CNN got you down? Fox News just too much? I feel you, man. The American political news cycle is off-the-charts crazy right now, and it all makes me want to get under the covers and hide, or possibly run away. Preferably with something to read.
Have to say, diving into a diverting book might be more attractive now than it ever has been, so here are 25 Great Escapist Books to get you through November. And beyond.
Their accusations, collected and published anonymously by the advocacy organization VIDA, sent the administration and many students at the Iowa Writers’ Workshop into private crisis. The program has a history of male poets becoming involved with students; a repetition of that history—let alone a worse version of it—wouldn’t do. Immediately after the VIDA post, Ellis’s classes were canceled, and by the time spring break was over, the week after the post went up, he’d been unofficially replaced.
There are many layers to sexism in publishing (and every other industry), and this effort to protect women from predatory men is a response to that. A messy response, but a response to a genuine problem.
The bright blue bookmobile, which hit the road this week, is a roving offshoot of Parnassus Books, a popular independent bookstore. It will roam around town, stopping at food truck rallies, farmers’ markets and outside restaurants.
Smart solution to the “fixed location” problem of bookstores.
The Voynich Manuscript—a soft-bound, 240-page volume—has baffled cryptanalysts, linguists, computer scientists, physicists, historians, and academics since it was rediscovered in the early 20th century. To date, no one has deciphered it, and no one knows why it was made. Experts don’t know what to make of it: is it a cipher, a code, a long-lost language?

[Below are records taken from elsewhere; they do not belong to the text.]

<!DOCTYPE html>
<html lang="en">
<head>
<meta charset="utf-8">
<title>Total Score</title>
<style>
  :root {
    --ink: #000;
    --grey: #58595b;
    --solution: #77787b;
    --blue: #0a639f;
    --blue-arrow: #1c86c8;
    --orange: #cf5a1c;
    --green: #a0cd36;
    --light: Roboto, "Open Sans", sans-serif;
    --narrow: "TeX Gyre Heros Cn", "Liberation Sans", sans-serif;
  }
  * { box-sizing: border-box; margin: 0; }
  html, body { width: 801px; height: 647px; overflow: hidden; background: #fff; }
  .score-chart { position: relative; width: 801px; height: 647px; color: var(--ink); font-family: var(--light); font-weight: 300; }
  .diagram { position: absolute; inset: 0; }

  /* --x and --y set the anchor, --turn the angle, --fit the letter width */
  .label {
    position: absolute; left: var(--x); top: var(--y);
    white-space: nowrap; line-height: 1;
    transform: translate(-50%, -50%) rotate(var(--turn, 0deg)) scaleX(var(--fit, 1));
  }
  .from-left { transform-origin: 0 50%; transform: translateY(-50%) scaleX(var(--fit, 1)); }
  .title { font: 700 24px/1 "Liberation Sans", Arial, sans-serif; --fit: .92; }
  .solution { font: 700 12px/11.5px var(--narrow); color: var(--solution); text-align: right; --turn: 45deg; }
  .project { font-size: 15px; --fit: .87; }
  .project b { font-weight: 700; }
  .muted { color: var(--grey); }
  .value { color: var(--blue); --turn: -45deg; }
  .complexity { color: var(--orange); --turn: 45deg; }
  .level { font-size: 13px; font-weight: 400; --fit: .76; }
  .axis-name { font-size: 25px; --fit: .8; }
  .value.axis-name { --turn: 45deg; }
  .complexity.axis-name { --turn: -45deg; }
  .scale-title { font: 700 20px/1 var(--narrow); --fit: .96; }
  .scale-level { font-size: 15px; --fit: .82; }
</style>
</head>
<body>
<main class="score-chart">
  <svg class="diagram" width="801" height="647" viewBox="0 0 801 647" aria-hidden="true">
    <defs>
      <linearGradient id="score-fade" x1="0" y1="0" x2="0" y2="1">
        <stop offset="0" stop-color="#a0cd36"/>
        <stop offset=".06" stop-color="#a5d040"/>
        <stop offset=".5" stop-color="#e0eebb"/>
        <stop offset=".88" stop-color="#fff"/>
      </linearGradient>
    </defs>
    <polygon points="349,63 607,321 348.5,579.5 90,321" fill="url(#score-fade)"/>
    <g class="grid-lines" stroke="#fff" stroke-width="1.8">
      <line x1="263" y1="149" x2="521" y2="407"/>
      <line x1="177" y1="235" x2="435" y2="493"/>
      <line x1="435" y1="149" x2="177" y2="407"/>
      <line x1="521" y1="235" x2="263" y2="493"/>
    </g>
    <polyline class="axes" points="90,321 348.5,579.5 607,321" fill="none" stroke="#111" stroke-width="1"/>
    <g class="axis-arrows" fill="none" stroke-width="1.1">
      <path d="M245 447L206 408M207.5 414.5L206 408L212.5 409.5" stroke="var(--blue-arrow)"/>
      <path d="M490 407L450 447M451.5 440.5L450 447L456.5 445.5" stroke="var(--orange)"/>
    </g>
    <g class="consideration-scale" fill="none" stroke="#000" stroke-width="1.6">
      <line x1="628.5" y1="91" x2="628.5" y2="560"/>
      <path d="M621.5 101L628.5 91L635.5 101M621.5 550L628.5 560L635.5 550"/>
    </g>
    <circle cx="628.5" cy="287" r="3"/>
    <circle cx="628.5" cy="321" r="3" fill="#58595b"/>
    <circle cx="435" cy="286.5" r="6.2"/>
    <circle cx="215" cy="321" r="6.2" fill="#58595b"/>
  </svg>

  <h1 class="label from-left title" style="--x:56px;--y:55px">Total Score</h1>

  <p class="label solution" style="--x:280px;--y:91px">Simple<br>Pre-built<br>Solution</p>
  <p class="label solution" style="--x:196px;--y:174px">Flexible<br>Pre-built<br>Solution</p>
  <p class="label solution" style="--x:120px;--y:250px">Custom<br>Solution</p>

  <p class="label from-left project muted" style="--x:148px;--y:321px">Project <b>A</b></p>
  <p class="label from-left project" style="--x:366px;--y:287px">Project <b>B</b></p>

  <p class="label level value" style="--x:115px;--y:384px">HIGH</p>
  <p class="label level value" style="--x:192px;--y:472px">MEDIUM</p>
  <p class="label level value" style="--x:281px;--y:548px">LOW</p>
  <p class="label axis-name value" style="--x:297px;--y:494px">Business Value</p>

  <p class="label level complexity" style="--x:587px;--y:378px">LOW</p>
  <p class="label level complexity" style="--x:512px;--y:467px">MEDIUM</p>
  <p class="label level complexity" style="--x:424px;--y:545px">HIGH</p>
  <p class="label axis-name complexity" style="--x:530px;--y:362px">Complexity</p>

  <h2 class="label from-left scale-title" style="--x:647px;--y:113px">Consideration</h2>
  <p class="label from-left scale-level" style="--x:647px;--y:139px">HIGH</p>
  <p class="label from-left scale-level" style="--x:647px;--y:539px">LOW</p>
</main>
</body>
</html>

Part of me hopes this, the most secretive book in the world, is an elaborate prank.